- _BRIEF_:
Below are the records; locate each line with the word "stroke" and copy it.

INFORMATION GIVEN below:

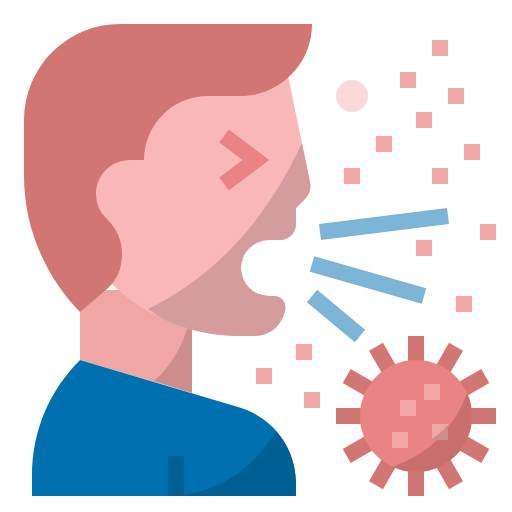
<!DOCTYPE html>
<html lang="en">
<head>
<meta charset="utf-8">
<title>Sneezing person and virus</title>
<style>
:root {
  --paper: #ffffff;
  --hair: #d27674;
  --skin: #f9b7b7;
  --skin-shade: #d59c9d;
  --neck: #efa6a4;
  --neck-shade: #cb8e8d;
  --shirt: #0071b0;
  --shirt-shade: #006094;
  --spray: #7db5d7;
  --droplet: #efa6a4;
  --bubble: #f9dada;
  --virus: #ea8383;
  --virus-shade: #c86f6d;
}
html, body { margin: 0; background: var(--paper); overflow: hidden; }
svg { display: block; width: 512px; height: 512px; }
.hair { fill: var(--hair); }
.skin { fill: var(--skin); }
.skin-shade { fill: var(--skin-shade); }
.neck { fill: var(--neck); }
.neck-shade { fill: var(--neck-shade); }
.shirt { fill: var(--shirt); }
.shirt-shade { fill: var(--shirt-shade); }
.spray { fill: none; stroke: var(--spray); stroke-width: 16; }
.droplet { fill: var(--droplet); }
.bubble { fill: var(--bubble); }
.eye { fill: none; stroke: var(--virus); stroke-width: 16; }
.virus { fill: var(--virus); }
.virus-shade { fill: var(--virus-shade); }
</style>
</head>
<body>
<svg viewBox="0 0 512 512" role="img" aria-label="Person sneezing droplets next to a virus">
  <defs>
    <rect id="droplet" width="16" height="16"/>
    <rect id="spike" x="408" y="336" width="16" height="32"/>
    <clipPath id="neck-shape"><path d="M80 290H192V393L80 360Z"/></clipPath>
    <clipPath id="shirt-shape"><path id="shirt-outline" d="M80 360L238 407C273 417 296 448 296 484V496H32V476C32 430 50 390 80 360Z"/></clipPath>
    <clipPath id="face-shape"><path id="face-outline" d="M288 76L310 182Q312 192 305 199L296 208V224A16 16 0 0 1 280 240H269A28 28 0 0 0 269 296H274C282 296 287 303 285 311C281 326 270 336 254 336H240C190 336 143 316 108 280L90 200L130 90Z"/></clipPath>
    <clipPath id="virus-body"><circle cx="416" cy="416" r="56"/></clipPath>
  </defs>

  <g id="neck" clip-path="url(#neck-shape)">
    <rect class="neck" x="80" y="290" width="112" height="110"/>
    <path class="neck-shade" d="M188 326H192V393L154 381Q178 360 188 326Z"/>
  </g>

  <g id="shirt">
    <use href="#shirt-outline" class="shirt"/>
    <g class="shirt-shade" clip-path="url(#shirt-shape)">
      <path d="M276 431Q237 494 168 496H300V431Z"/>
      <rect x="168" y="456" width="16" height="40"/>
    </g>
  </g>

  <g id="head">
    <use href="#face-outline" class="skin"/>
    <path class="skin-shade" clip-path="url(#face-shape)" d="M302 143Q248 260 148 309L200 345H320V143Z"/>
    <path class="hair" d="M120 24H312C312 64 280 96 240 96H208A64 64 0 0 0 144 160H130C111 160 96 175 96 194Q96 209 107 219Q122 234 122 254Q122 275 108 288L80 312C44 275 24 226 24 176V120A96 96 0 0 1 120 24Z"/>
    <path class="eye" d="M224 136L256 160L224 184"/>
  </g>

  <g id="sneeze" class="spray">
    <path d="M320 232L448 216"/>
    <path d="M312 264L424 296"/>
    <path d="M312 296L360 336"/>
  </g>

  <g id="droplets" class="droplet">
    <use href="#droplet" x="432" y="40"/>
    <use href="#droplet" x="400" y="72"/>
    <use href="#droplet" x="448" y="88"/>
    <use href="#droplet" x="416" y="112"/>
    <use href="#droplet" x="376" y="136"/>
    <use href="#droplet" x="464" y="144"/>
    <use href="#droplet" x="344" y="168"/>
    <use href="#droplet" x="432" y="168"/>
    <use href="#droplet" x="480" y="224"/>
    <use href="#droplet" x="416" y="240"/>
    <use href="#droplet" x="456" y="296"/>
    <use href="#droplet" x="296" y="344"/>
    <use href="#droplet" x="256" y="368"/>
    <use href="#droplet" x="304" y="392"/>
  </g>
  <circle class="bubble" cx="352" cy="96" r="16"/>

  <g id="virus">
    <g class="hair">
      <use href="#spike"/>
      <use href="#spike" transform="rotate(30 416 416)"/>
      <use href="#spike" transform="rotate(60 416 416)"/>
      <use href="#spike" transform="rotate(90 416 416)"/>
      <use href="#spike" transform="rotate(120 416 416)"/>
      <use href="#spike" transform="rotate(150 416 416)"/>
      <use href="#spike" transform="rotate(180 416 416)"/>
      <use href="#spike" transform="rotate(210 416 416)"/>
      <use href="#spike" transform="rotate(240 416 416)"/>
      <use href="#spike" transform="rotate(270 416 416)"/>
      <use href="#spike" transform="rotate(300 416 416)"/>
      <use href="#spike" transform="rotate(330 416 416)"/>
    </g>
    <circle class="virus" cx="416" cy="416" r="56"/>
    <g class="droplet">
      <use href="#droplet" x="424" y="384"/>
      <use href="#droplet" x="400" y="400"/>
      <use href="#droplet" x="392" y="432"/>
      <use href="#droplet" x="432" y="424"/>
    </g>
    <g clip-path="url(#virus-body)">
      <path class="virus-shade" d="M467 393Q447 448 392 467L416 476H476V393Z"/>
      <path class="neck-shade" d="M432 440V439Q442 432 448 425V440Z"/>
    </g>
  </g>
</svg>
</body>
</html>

End of INFORMATION GIVEN.
INFORMATION GIVEN below:

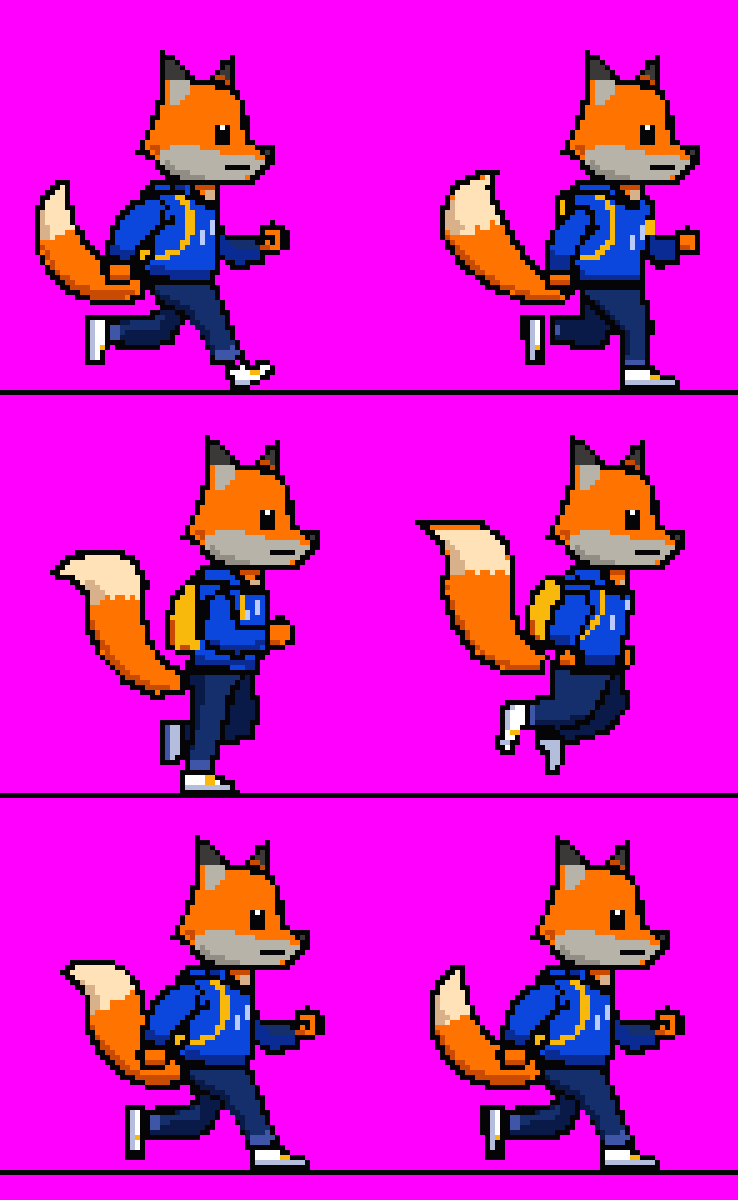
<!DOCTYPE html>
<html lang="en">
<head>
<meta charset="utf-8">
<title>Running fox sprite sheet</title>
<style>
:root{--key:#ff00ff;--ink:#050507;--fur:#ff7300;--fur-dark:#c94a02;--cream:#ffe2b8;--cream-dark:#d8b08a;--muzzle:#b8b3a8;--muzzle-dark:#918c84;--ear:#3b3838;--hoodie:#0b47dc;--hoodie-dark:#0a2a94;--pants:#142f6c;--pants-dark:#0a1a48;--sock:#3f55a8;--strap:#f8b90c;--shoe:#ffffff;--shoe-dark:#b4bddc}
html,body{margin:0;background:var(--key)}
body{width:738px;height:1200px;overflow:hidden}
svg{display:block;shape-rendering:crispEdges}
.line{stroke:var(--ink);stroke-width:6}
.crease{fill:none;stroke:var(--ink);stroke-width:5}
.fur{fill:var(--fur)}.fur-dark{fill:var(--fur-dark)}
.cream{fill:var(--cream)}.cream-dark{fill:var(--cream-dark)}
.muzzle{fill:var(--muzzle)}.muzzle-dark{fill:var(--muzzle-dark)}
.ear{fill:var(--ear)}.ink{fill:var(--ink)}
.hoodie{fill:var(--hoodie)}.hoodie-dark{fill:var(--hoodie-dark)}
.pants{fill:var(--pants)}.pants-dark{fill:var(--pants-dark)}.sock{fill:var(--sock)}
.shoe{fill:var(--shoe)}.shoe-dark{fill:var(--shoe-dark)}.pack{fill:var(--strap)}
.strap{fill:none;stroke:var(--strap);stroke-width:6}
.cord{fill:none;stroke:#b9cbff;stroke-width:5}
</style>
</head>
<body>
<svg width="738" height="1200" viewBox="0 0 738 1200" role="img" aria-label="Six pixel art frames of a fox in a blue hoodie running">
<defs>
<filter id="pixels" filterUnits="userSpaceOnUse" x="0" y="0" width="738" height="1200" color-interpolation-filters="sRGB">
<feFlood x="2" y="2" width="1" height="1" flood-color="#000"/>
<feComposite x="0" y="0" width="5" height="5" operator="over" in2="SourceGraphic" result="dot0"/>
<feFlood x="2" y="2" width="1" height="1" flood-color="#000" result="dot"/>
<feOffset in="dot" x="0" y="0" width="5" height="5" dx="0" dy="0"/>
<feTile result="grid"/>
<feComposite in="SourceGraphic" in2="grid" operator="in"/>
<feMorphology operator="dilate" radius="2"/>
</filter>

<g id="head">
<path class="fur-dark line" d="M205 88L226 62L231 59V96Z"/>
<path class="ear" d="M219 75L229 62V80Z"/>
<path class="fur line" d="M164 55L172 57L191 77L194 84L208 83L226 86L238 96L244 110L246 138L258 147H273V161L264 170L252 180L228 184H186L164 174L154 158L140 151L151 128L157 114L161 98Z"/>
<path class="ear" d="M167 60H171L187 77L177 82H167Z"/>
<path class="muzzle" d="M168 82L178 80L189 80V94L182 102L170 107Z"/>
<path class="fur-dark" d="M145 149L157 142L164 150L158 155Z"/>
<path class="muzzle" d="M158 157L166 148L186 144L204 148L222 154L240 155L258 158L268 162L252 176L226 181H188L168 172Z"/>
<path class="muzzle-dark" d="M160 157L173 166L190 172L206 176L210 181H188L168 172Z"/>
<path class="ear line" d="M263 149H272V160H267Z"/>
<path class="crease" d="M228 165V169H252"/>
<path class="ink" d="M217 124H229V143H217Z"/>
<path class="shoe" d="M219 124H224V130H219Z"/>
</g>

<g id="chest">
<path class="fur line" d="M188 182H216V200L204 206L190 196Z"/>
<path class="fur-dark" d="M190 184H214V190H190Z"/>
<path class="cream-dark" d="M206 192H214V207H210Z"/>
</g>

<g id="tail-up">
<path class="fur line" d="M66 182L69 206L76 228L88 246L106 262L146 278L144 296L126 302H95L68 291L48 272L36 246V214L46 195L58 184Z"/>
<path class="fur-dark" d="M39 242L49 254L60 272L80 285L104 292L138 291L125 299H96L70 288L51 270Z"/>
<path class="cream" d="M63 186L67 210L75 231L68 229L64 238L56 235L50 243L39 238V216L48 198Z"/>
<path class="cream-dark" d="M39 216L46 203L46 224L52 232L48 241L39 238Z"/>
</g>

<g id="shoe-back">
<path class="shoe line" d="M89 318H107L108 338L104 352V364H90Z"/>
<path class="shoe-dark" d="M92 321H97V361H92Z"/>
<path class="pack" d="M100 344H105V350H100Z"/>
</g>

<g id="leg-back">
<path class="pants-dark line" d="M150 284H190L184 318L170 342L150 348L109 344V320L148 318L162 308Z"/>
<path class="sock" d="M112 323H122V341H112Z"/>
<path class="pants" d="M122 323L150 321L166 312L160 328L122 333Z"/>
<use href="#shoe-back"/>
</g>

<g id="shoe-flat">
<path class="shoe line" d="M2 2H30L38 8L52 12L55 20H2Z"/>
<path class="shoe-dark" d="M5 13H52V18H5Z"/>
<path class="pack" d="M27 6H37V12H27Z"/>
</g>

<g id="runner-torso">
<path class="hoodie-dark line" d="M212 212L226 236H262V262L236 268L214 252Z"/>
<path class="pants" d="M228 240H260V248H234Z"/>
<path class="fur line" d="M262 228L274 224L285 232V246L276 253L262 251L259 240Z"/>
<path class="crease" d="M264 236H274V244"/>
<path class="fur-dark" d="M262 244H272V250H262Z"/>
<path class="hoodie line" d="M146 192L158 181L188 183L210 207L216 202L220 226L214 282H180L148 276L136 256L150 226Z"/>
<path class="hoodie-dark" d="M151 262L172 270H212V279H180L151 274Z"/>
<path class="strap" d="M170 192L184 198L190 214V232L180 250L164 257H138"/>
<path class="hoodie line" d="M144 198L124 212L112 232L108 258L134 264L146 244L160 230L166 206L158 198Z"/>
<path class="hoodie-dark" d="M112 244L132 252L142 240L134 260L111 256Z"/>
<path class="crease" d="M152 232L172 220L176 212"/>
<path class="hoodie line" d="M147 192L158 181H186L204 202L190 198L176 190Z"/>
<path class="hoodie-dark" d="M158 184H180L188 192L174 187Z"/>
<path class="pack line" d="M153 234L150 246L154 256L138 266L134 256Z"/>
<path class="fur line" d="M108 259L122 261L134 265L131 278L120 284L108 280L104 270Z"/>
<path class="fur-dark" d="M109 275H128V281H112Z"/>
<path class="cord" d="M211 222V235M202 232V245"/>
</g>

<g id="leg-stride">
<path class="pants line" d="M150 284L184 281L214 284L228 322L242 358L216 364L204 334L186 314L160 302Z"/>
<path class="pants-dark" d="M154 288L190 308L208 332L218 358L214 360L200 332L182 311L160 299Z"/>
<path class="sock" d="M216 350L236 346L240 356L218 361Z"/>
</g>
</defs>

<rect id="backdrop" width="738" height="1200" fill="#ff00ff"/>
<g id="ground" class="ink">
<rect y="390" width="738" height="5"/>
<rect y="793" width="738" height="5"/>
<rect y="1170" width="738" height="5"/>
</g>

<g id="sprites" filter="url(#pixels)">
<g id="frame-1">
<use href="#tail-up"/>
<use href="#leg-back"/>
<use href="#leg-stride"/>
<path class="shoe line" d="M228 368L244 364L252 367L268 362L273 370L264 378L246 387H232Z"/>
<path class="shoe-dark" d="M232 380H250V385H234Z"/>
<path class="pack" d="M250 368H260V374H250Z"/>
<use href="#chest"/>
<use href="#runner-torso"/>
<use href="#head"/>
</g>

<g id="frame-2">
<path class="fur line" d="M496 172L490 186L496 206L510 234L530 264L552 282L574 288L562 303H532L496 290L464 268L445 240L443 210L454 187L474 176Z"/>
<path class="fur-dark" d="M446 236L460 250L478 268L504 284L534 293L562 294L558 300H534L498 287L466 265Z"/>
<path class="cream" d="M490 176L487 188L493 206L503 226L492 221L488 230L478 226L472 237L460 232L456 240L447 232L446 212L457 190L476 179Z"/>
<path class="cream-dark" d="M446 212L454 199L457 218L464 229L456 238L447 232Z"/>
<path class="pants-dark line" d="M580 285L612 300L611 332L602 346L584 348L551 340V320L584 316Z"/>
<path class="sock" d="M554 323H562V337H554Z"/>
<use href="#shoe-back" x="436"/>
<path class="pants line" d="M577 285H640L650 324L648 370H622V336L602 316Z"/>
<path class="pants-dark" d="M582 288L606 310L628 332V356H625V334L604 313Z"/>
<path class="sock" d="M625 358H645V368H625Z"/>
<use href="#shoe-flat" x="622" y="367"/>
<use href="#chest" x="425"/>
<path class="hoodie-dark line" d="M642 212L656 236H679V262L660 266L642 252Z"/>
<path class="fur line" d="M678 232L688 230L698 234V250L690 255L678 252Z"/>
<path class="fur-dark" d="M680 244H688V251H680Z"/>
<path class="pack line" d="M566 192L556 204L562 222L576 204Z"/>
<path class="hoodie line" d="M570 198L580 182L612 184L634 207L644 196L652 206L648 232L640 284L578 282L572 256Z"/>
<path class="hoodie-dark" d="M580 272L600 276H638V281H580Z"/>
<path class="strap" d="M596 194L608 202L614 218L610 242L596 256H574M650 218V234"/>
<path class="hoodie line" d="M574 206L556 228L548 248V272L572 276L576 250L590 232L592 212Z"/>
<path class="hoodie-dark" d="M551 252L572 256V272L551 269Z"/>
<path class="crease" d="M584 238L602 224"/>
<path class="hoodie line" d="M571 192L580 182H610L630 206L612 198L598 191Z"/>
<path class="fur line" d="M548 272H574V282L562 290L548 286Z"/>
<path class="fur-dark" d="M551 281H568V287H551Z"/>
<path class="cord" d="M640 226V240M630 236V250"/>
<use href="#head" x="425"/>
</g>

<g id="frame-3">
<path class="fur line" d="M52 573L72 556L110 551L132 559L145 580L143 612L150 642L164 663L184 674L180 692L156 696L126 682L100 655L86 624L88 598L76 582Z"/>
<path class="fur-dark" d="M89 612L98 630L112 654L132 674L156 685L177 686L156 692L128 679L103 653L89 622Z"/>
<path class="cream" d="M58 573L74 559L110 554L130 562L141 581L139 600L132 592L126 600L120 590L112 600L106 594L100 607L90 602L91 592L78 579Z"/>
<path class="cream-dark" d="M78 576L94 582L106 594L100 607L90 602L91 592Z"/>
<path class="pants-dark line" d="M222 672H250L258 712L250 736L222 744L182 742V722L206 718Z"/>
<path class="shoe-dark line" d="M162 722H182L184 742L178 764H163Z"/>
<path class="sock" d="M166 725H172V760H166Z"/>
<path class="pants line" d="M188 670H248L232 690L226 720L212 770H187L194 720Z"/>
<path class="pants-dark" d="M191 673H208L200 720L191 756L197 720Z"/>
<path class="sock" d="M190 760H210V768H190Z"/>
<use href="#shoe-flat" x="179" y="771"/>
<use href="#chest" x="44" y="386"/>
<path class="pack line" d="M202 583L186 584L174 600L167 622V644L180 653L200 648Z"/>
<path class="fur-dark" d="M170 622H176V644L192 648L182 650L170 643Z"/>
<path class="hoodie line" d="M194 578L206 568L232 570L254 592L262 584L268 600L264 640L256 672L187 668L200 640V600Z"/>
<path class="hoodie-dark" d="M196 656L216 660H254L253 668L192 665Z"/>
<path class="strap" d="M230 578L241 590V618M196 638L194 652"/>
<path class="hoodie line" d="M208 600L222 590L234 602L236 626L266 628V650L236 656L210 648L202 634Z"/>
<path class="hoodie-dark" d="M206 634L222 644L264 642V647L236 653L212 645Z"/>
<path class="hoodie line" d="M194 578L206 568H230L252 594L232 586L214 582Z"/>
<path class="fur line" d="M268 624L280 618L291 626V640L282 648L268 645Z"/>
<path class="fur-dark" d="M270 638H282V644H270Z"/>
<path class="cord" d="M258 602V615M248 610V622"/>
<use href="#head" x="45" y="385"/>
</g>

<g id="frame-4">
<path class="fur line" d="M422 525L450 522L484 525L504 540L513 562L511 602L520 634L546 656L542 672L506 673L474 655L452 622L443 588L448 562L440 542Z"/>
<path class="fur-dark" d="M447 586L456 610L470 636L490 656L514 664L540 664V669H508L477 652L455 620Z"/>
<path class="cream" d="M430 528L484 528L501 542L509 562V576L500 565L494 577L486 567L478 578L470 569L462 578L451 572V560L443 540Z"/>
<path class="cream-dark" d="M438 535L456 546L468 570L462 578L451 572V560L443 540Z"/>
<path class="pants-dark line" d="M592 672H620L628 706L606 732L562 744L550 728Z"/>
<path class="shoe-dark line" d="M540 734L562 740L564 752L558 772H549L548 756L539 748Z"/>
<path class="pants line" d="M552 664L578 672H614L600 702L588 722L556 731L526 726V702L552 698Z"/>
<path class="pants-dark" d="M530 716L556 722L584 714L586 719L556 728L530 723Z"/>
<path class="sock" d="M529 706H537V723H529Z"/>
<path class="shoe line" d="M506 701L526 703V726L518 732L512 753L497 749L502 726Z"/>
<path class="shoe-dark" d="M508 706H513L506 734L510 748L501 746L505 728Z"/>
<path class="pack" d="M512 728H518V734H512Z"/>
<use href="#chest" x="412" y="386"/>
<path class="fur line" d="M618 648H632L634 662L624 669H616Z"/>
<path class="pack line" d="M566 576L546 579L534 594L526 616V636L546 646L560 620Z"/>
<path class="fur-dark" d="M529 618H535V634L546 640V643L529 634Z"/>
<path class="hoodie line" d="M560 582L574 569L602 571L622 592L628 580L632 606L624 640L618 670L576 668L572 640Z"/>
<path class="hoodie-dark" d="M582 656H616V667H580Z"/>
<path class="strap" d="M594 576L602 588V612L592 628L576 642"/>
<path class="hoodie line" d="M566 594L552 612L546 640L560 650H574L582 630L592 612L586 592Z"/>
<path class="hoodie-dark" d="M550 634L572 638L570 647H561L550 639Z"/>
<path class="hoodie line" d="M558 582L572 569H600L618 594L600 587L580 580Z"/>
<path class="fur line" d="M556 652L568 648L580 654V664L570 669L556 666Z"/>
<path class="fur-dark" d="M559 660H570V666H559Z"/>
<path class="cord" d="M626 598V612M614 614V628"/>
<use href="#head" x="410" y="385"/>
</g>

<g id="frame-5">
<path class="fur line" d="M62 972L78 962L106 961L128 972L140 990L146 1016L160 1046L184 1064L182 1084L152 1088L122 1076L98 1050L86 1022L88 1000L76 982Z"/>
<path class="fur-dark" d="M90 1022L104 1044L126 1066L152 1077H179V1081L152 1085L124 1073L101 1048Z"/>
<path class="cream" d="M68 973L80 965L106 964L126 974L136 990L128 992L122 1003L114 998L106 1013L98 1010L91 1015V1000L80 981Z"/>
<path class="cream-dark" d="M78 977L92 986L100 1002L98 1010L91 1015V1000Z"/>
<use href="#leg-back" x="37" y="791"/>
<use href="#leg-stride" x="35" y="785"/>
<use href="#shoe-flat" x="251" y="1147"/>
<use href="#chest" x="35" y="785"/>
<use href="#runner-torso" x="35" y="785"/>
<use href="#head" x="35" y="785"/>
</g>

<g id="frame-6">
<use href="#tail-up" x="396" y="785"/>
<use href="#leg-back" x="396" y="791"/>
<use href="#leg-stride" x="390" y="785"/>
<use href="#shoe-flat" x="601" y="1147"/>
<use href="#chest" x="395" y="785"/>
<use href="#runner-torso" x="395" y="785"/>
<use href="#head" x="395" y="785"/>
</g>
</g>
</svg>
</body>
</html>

End of INFORMATION GIVEN.

- _SOLUTION_:
.spray { fill: none; stroke: var(--spray); stroke-width: 16; }
.eye { fill: none; stroke: var(--virus); stroke-width: 16; }
.line{stroke:var(--ink);stroke-width:6}
.crease{fill:none;stroke:var(--ink);stroke-width:5}
.strap{fill:none;stroke:var(--strap);stroke-width:6}
.cord{fill:none;stroke:#b9cbff;stroke-width:5}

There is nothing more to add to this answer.